“One hundred years ago, women didn’t have the right to vote. Legislation to outlaw lynching was routinely blocked. Child labor was legal. Teachers were forced to sign ‘yellow dog’ contracts promising they’d never join a union.
“So much of what we take for granted today took the work of people just like you, coming together demanding better,” Weingarten said. “We have done a lot, that to our founders would be inconceivable, but we made inevitable.”
The AFT grew from its original eight locals to 3,500 local unions with more than 1.6 million members.
Many challenges exist
While reflecting on the union’s success in promoting public education and raising the standards for educators and students, Weingarten said many challenges exist, including divisions and violence in American society.
“There are 33,000 gun deaths in the United States each year…” Weingarten said, then added, to loud applause, “Should it really be easier to get an assault weapon than to get a driver’s license or to register to vote? We should never accept that mass murder and indiscriminate killing are the new normal.”
Many Americans are struggling economically and looking for solutions, Weingarten said. “Underlying the anger that people are feeling are aspirations for a better life and those aspirations compel us to act.”
Hillary Clinton’s remarks
Clinton praised the work of the AFT in particular and of educators in general, and got a thunderous ovation.
“Thank you for caring for all children — no matter what they look like, where they come from or who they are,” she said. Clinton also expressed her support for unions, adding, “We need to be serious about raising wages for teachers and support staff.”

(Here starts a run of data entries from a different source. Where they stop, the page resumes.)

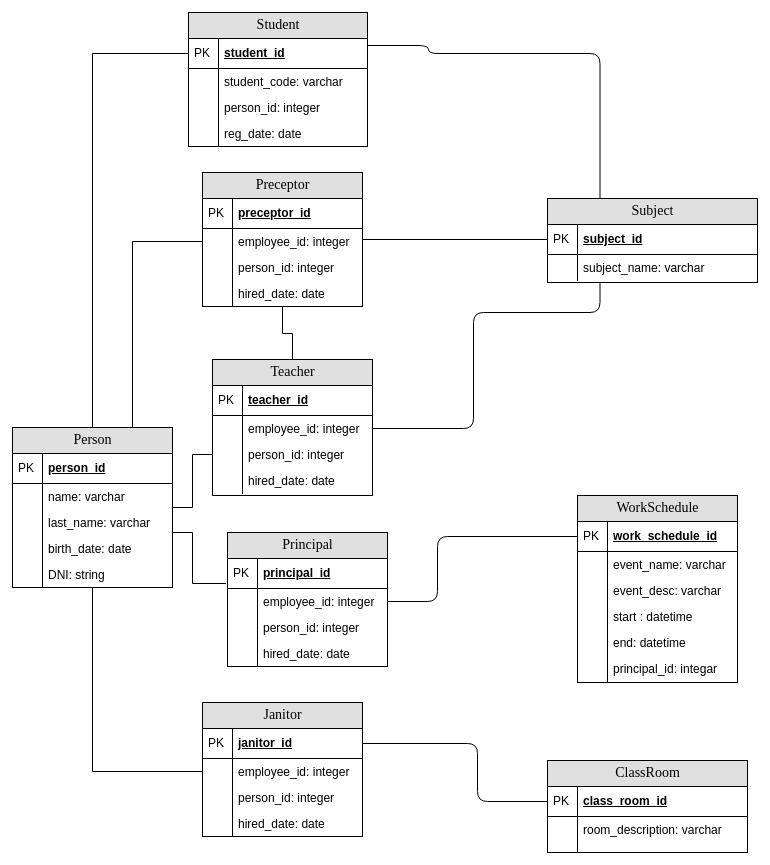
<!DOCTYPE html>
<html lang="en">
<head>
<meta charset="utf-8">
<title>School entity relationship diagram</title>
<style>
:root {
  --paper: #ffffff;
  --ink: #000000;
  --header: #e0e0e0;
  --key-column: 29px;
}
* { box-sizing: border-box; margin: 0; padding: 0; }
html, body { width: 770px; height: 865px; overflow: hidden; background: var(--paper); }
.diagram {
  position: relative;
  width: 770px;
  height: 865px;
  color: var(--ink);
  font: 12px/26px "Liberation Sans", Arial, sans-serif;
}
.relations { position: absolute; inset: 0; fill: none; stroke: var(--ink); stroke-width: 1; }
.entity {
  position: absolute;
  display: flex;
  flex-direction: column;
  width: 161px;
  height: 135px;
  border: 1px solid var(--ink);
  background: var(--paper);
  white-space: nowrap;
}
.entity h2 {
  flex: none;
  height: 26px;
  border-bottom: 1px solid var(--ink);
  background: var(--header);
  font: 14px/23px "Liberation Serif", "Times New Roman", serif;
  text-align: center;
}
.primary-key {
  flex: none;
  display: grid;
  grid-template-columns: var(--key-column) 1fr;
  height: 30px;
  border-bottom: 1px solid var(--ink);
  line-height: 29px;
}
.primary-key span { padding-left: 5px; }
.primary-key strong { padding-left: 5px; border-left: 1px solid var(--ink); text-decoration: underline; }
.fields {
  flex: 1;
  margin-left: var(--key-column);
  padding-left: 5px;
  border-left: 1px solid var(--ink);
  list-style: none;
}
.fields li { height: 26px; }
.student { left: 188px; top: 12px; width: 180px; }
.preceptor { left: 202px; top: 172px; }
.subject { left: 547px; top: 198px; width: 211px; height: 85px; }
.teacher { left: 212px; top: 359px; height: 137px; }
.person { left: 12px; top: 427px; height: 161px; }
.principal { left: 227px; top: 532px; }
.work-schedule { left: 577px; top: 495px; height: 188px; }
.janitor { left: 202px; top: 702px; }
.class-room { left: 547px; top: 760px; width: 201px; height: 93px; }
.subject .fields, .teacher .fields { margin-bottom: 1px; }
</style>
</head>
<body>
<main class="diagram">
  <svg class="relations" width="770" height="865" viewBox="0 0 770 865" aria-hidden="true">
    <path id="person-student" d="M92.5 428V53.5H189"/>
    <path id="person-preceptor" d="M132.5 428V241.5H203"/>
    <path id="person-teacher" d="M172 507.5H192.5V454.5H213"/>
    <path id="person-principal" d="M172 532.5H192.5V583.5H226"/>
    <path id="person-janitor" d="M92.5 587V771.5H203"/>
    <path id="preceptor-teacher" d="M282.5 306V333.5H292.5V360"/>
    <path id="student-subject" d="M367 45.5H418Q428.500 45.500 428.500 49.500T438 53.500H590Q600 53.500 600 63.500V199"/>
    <path id="preceptor-subject" d="M362 239.5H548"/>
    <path id="teacher-subject" d="M372 428.5H463.500Q473.500 428.500 473.500 418.500V322.500Q473.500 312.500 483.500 312.500H590Q600 312.500 600 302.500V282"/>
    <path id="principal-schedule" d="M387 601.5H427.500Q437.500 601.500 437.500 591.500V546.500Q437.500 536.500 447.500 536.500H578"/>
    <path id="janitor-classroom" d="M362 743.5H467.500Q477.500 743.500 477.500 753.500V791.500Q477.500 801.500 487.500 801.500H548"/>
  </svg>

  <section class="entity student">
    <h2>Student</h2>
    <div class="primary-key"><span>PK</span><strong>student_id</strong></div>
    <ul class="fields">
      <li>student_code: varchar</li>
      <li>person_id: integer</li>
      <li>reg_date: date</li>
    </ul>
  </section>

  <section class="entity preceptor">
    <h2>Preceptor</h2>
    <div class="primary-key"><span>PK</span><strong>preceptor_id</strong></div>
    <ul class="fields">
      <li>employee_id: integer</li>
      <li>person_id: integer</li>
      <li>hired_date: date</li>
    </ul>
  </section>

  <section class="entity subject">
    <h2>Subject</h2>
    <div class="primary-key"><span>PK</span><strong>subject_id</strong></div>
    <ul class="fields">
      <li>subject_name: varchar</li>
    </ul>
  </section>

  <section class="entity teacher">
    <h2>Teacher</h2>
    <div class="primary-key"><span>PK</span><strong>teacher_id</strong></div>
    <ul class="fields">
      <li>employee_id: integer</li>
      <li>person_id: integer</li>
      <li>hired_date: date</li>
    </ul>
  </section>

  <section class="entity person">
    <h2>Person</h2>
    <div class="primary-key"><span>PK</span><strong>person_id</strong></div>
    <ul class="fields">
      <li>name: varchar</li>
      <li>last_name: varchar</li>
      <li>birth_date: date</li>
      <li>DNI: string</li>
    </ul>
  </section>

  <section class="entity principal">
    <h2>Principal</h2>
    <div class="primary-key"><span>PK</span><strong>principal_id</strong></div>
    <ul class="fields">
      <li>employee_id: integer</li>
      <li>person_id: integer</li>
      <li>hired_date: date</li>
    </ul>
  </section>

  <section class="entity work-schedule">
    <h2>WorkSchedule</h2>
    <div class="primary-key"><span>PK</span><strong>work_schedule_id</strong></div>
    <ul class="fields">
      <li>event_name: varchar</li>
      <li>event_desc: varchar</li>
      <li>start : datetime</li>
      <li>end: datetime</li>
      <li>principal_id: integar</li>
    </ul>
  </section>

  <section class="entity janitor">
    <h2>Janitor</h2>
    <div class="primary-key"><span>PK</span><strong>janitor_id</strong></div>
    <ul class="fields">
      <li>employee_id: integer</li>
      <li>person_id: integer</li>
      <li>hired_date: date</li>
    </ul>
  </section>

  <section class="entity class-room">
    <h2>ClassRoom</h2>
    <div class="primary-key"><span>PK</span><strong>class_room_id</strong></div>
    <ul class="fields">
      <li>room_description: varchar</li>
    </ul>
  </section>
</main>
</body>
</html>
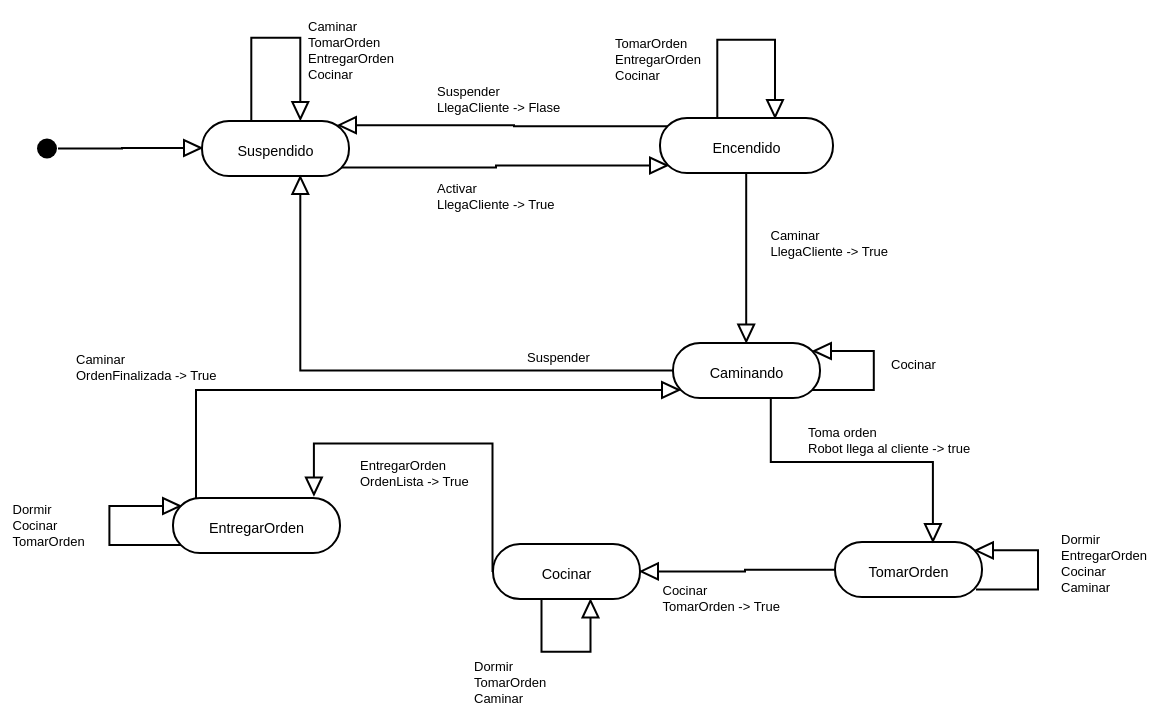
<!DOCTYPE html>
<html lang="es">
<head>
<meta charset="utf-8">
<title>Diagrama de estados</title>
<style>
:root { --ink: #000; --paper: #fff; }
* { box-sizing: border-box; margin: 0; }
html, body { width: 1164px; height: 724px; overflow: hidden; background: var(--paper); }
.diagram { position: relative; width: 1164px; height: 724px; overflow: hidden; color: var(--ink); font-family: "Liberation Sans", Arial, sans-serif; }
.transitions { position: absolute; inset: 0; display: block; }
.lines { fill: none; stroke: var(--ink); stroke-width: 2; }
.heads { fill: var(--paper); stroke: var(--ink); stroke-width: 2; }
.start { fill: var(--ink); }
.state { position: absolute; left: var(--x); top: var(--y); width: var(--w, 149px); height: 57px; padding-top: 4px; display: flex; align-items: center; justify-content: center; border: 2px solid var(--ink); border-radius: 28px; background: var(--paper); font-size: 14.4px; line-height: 18px; }
.label { position: absolute; left: var(--x); top: var(--y); font-size: 13px; line-height: 16.1px; white-space: nowrap; }
</style>
</head>
<body>
<main class="diagram">
  <svg class="transitions" width="1164" height="724" viewBox="0 0 1164 724" aria-hidden="true">
    <defs><path id="head" d="M0 0L-17 -8V8Z"/></defs>
    <circle class="start" cx="47" cy="148.5" r="10"/>
    <g class="lines">
      <path d="M58 148.6H122V148H184"/>
      <path d="M251.3 121V37.8H300.3V102"/>
      <path d="M717.3 119V39.8H775V100"/>
      <path d="M670 126.2H514V125.2H356"/>
      <path d="M340 167.4H496V165.5H650"/>
      <path d="M746.2 173V325"/>
      <path d="M674 370.5H300.3V194"/>
      <path d="M196 499V390H662"/>
      <path d="M810 390H873.8V351H831"/>
      <path d="M770.8 397V462H932.9V524"/>
      <path d="M976 589.4H1038V550.3H993"/>
      <path d="M836 569.8H745V571.4H658"/>
      <path d="M541.5 598V651.8H590.5V618"/>
      <path d="M492.5 572V443.5H313.9V478"/>
      <path d="M184 545H109.4V506H163"/>
    </g>
  </svg>

  <div class="state" style="--x:201px;--y:120px">Suspendido</div>
  <div class="state" style="--x:659px;--y:117px;--w:175px">Encendido</div>
  <div class="state" style="--x:672px;--y:342px">Caminando</div>
  <div class="state" style="--x:172px;--y:497px;--w:169px">EntregarOrden</div>
  <div class="state" style="--x:492px;--y:543px">Cocinar</div>
  <div class="state" style="--x:834px;--y:541px">TomarOrden</div>

  <svg class="transitions" width="1164" height="724" viewBox="0 0 1164 724" aria-hidden="true">
    <g class="heads">
      <use href="#head" transform="translate(201 148)"/>
      <use href="#head" transform="translate(300.3 119) rotate(90)"/>
      <use href="#head" transform="translate(775 117) rotate(90)"/>
      <use href="#head" transform="translate(339 125.2) rotate(180)"/>
      <use href="#head" transform="translate(667 165.5)"/>
      <use href="#head" transform="translate(746.2 341.5) rotate(90)"/>
      <use href="#head" transform="translate(300.3 177) rotate(-90)"/>
      <use href="#head" transform="translate(679 390)"/>
      <use href="#head" transform="translate(814 351) rotate(180)"/>
      <use href="#head" transform="translate(932.9 541) rotate(90)"/>
      <use href="#head" transform="translate(976 550.3) rotate(180)"/>
      <use href="#head" transform="translate(641 571.4) rotate(180)"/>
      <use href="#head" transform="translate(590.5 600.5) rotate(-90)"/>
      <use href="#head" transform="translate(313.9 494.5) rotate(90)"/>
      <use href="#head" transform="translate(180 506)"/>
    </g>
  </svg>

  <p class="label" style="--x:308px;--y:19px">Caminar<br>TomarOrden<br>EntregarOrden<br>Cocinar</p>
  <p class="label" style="--x:615px;--y:36px">TomarOrden<br>EntregarOrden<br>Cocinar</p>
  <p class="label" style="--x:437px;--y:84px">Suspender<br>LlegaCliente -&gt; Flase</p>
  <p class="label" style="--x:437px;--y:181px">Activar<br>LlegaCliente -&gt; True</p>
  <p class="label" style="--x:770.5px;--y:228px">Caminar<br>LlegaCliente -&gt; True</p>
  <p class="label" style="--x:527px;--y:350px">Suspender</p>
  <p class="label" style="--x:76px;--y:352px">Caminar<br>OrdenFinalizada -&gt; True</p>
  <p class="label" style="--x:891px;--y:357px">Cocinar</p>
  <p class="label" style="--x:808px;--y:425px">Toma orden<br>Robot llega al cliente -&gt; true</p>
  <p class="label" style="--x:360px;--y:458px">EntregarOrden<br>OrdenLista -&gt; True</p>
  <p class="label" style="--x:12.5px;--y:502px">Dormir<br>Cocinar<br>TomarOrden</p>
  <p class="label" style="--x:1061px;--y:532px">Dormir<br>EntregarOrden<br>Cocinar<br>Caminar</p>
  <p class="label" style="--x:662.5px;--y:583px">Cocinar<br>TomarOrden -&gt; True</p>
  <p class="label" style="--x:474px;--y:659px">Dormir<br>TomarOrden<br>Caminar</p>
</main>
</body>
</html>
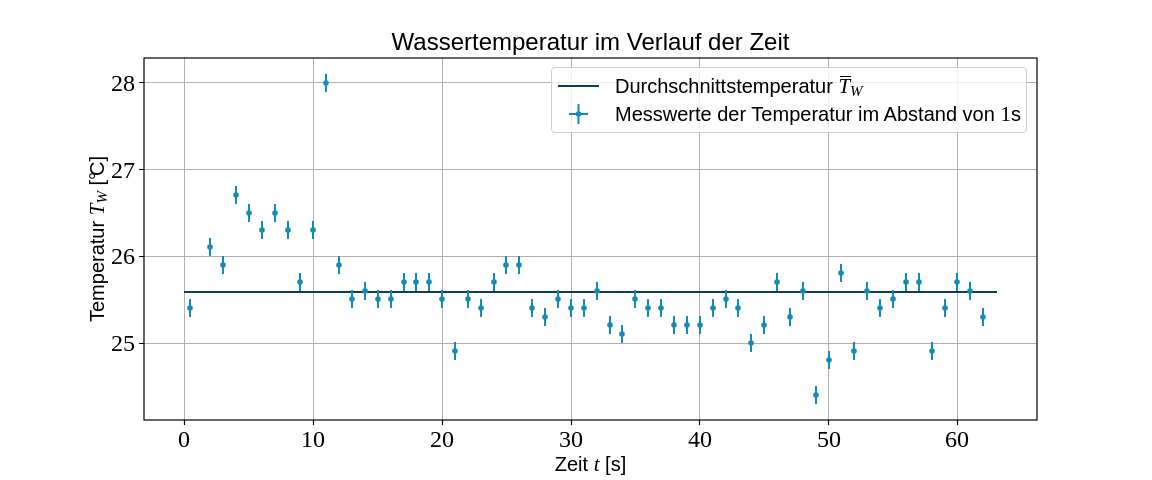
<!DOCTYPE html>
<html lang="de">
<head>
<meta charset="utf-8">
<title>Wassertemperatur im Verlauf der Zeit</title>
<style>
:root {
  --ink: #000;
  --grid: #b0b0b0;
  --mean: #0b3f56;
  --reading: #138ab8;
  --legend-edge: #ccc;
  --sans: "Liberation Sans", Arial, sans-serif;
  --serif: "Liberation Serif", "Times New Roman", serif;
}
* { box-sizing: border-box; margin: 0; padding: 0; }
body { width: 1152px; height: 480px; overflow: hidden; background: #fff; }
.chart { position: relative; width: 1152px; height: 480px; overflow: hidden; color: var(--ink); font: 20px/28px var(--sans); white-space: nowrap; }
.plot { position: absolute; inset: 0; display: block; }
.title { position: absolute; left: 144px; top: 27px; width: 893px; font-size: 24px; font-weight: 400; line-height: 30px; text-align: center; }
.x-title { position: absolute; left: 144px; top: 450px; width: 893px; text-align: center; }
.y-title { position: absolute; left: -3px; top: 225px; width: 200px; text-align: center; transform: rotate(-90deg); }
.degree { letter-spacing: -4px; }
.math { font: italic 21px/20px var(--serif); }
.math sub { font-size: 15px; line-height: 0; vertical-align: -3px; }
.number { font: 21px/20px var(--serif); }
.mean-symbol { display: inline-block; position: relative; }
.mean-symbol::before { content: ""; position: absolute; left: 2px; right: -1px; top: 0; height: 1px; background: var(--ink); }
.legend { position: absolute; left: 551px; top: 67px; width: 476px; height: 66px; padding: 4px 6px; list-style: none; background: rgba(255,255,255,.8); border: 1px solid var(--legend-edge); border-radius: 4px; }
.legend li { display: flex; align-items: center; gap: 15px; height: 28px; }
.legend svg { flex: none; }
.grid { stroke: var(--grid); }
.axes { fill: none; stroke: var(--ink); stroke-width: 1.2; }
.mean { stroke: var(--mean); stroke-width: 2; stroke-linecap: square; }
.readings, .key { fill: var(--reading); }
.bar { stroke: var(--reading); stroke-width: 2; }
.ticks { font: 24px var(--serif); fill: var(--ink); }
.x-ticks { text-anchor: middle; }
.y-ticks { text-anchor: end; }
</style>
</head>
<body>
<main class="chart">
  <svg class="plot" width="1152" height="480" viewBox="0 0 1152 480">
    <defs>
      <g id="reading"><line class="bar" y1="-9" y2="9"/><circle r="2.8"/></g>
    </defs>
    <path class="grid" d="M184.5 58V420M313.5 58V420M442.5 58V420M571.5 58V420M699.5 58V420M828.5 58V420M957.5 58V420M144 82.5H1037M144 169.5H1037M144 256.5H1037M144 343.5H1037"/>
    <line class="mean" x1="185" y1="292" x2="996" y2="292"/>
    <g class="readings">
      <use href="#reading" x="190" y="308"/><use href="#reading" x="210" y="247"/>
      <use href="#reading" x="223" y="265"/><use href="#reading" x="236" y="195"/>
      <use href="#reading" x="249" y="213"/><use href="#reading" x="262" y="230"/>
      <use href="#reading" x="275" y="213"/><use href="#reading" x="288" y="230"/>
      <use href="#reading" x="300" y="282"/><use href="#reading" x="313" y="230"/>
      <use href="#reading" x="326" y="83"/><use href="#reading" x="339" y="265"/>
      <use href="#reading" x="352" y="299"/><use href="#reading" x="365" y="291"/>
      <use href="#reading" x="378" y="299"/><use href="#reading" x="391" y="299"/>
      <use href="#reading" x="404" y="282"/><use href="#reading" x="416" y="282"/>
      <use href="#reading" x="429" y="282"/><use href="#reading" x="442" y="299"/>
      <use href="#reading" x="455" y="351"/><use href="#reading" x="468" y="299"/>
      <use href="#reading" x="481" y="308"/><use href="#reading" x="494" y="282"/>
      <use href="#reading" x="506" y="265"/><use href="#reading" x="519" y="265"/>
      <use href="#reading" x="532" y="308"/><use href="#reading" x="545" y="317"/>
      <use href="#reading" x="558" y="299"/><use href="#reading" x="571" y="308"/>
      <use href="#reading" x="584" y="308"/><use href="#reading" x="597" y="291"/>
      <use href="#reading" x="610" y="325"/><use href="#reading" x="622" y="334"/>
      <use href="#reading" x="635" y="299"/><use href="#reading" x="648" y="308"/>
      <use href="#reading" x="661" y="308"/><use href="#reading" x="674" y="325"/>
      <use href="#reading" x="687" y="325"/><use href="#reading" x="700" y="325"/>
      <use href="#reading" x="713" y="308"/><use href="#reading" x="726" y="299"/>
      <use href="#reading" x="738" y="308"/><use href="#reading" x="751" y="343"/>
      <use href="#reading" x="764" y="325"/><use href="#reading" x="777" y="282"/>
      <use href="#reading" x="790" y="317"/><use href="#reading" x="803" y="291"/>
      <use href="#reading" x="816" y="395"/><use href="#reading" x="829" y="360"/>
      <use href="#reading" x="841" y="273"/><use href="#reading" x="854" y="351"/>
      <use href="#reading" x="867" y="291"/><use href="#reading" x="880" y="308"/>
      <use href="#reading" x="893" y="299"/><use href="#reading" x="906" y="282"/>
      <use href="#reading" x="919" y="282"/><use href="#reading" x="932" y="351"/>
      <use href="#reading" x="945" y="308"/><use href="#reading" x="957" y="282"/>
      <use href="#reading" x="970" y="291"/><use href="#reading" x="983" y="317"/>
    </g>
    <g class="axes">
      <rect x="144" y="58" width="893" height="362"/>
      <path d="M184.5 420v5M313.5 420v5M442.5 420v5M571.5 420v5M699.5 420v5M828.5 420v5M957.5 420v5M144 82.5h-5M144 169.5h-5M144 256.5h-5M144 343.5h-5"/>
    </g>
    <g class="ticks x-ticks">
      <text x="184" y="447">0</text><text x="313" y="447">10</text><text x="442" y="447">20</text><text x="571" y="447">30</text><text x="700" y="447">40</text><text x="829" y="447">50</text><text x="957" y="447">60</text>
    </g>
    <g class="ticks y-ticks">
      <text x="135" y="91">28</text><text x="135" y="178">27</text><text x="135" y="264">26</text><text x="135" y="351">25</text>
    </g>
  </svg>

  <h1 class="title">Wassertemperatur im Verlauf der Zeit</h1>
  <p class="y-title">Temperatur <span class="math">T<sub>W</sub></span> [<span class="degree">°</span>C]</p>
  <p class="x-title">Zeit <span class="math">t</span> [s]</p>

  <ul class="legend">
    <li>
      <svg width="42" height="28" viewBox="0 0 42 28"><line class="mean" x1="1" y1="14" x2="40" y2="14"/></svg>
      <span>Durchschnittstemperatur <span class="math"><span class="mean-symbol">T</span><sub>W</sub></span></span>
    </li>
    <li>
      <svg class="key" width="42" height="28" viewBox="0 0 42 28"><line class="bar" x1="11" y1="14" x2="30" y2="14"/><line class="bar" x1="20.5" y1="4" x2="20.5" y2="24"/><circle cx="20.5" cy="14" r="2.8"/></svg>
      <span>Messwerte der Temperatur im Abstand von <span class="number">1</span>s</span>
    </li>
  </ul>
</main>
</body>
</html>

Those ideas and her past history got Clinton early teachers’ support. AFT was the first union to openly support her run for the White House. The nation’s other, larger, teachers’ union, the National Education Association was the second.
Clinton also told AFT she would back efforts to modernize teaching, expand computer science and STEM education and ensure that testing assists teaching. Teaching-to-the-test, the center of the now-dead Bush era No Child Left Behind law, angered teachers and parents.
After strong lobbying by both AFT and the National Education Association (NEA), bipartisan majorities in Congress backed a replacement law which deemphasized linking testing as the end-all measure of student performance – and of whether schools and teachers would be penalized or not.
Clinton also attacked Republican presidential nominee Donald Trump for his divisive policies and Republicans attitude toward education. Her campaign also hosted its own “counter convention,” just blocks from the GOP’s conclave, in Cleveland.
Before arriving in Minneapolis, Clinton told the NAACP that violence and madness has to stop and pledged to push for reforms in law enforcement to reduce the killings of unarmed African-Americans as well as of police.
“There is, as you know so well, another hard truth at the heart of this complex matter: Many African-Americans fear the police,” she said. Clinton vowed to work toward bridging the gap between the African American community and local police forces.
That repeated her statement three days before to the 200th anniversary convention, in Philadelphia, of the African Methodist Episcopal (AME) church that “There is clear evidence that African-Americans are much more likely to be killed in police incidents than any other group of Americans. And we know there is too little trust in too many places between police and the communities they are sworn to protect.” She added, however, “good law enforcement officers far outnumber those who are bad and a violent response to violence is not the answer.”
Barb Kucera is editor, Workday Minnesota
Photo: AFT Facebook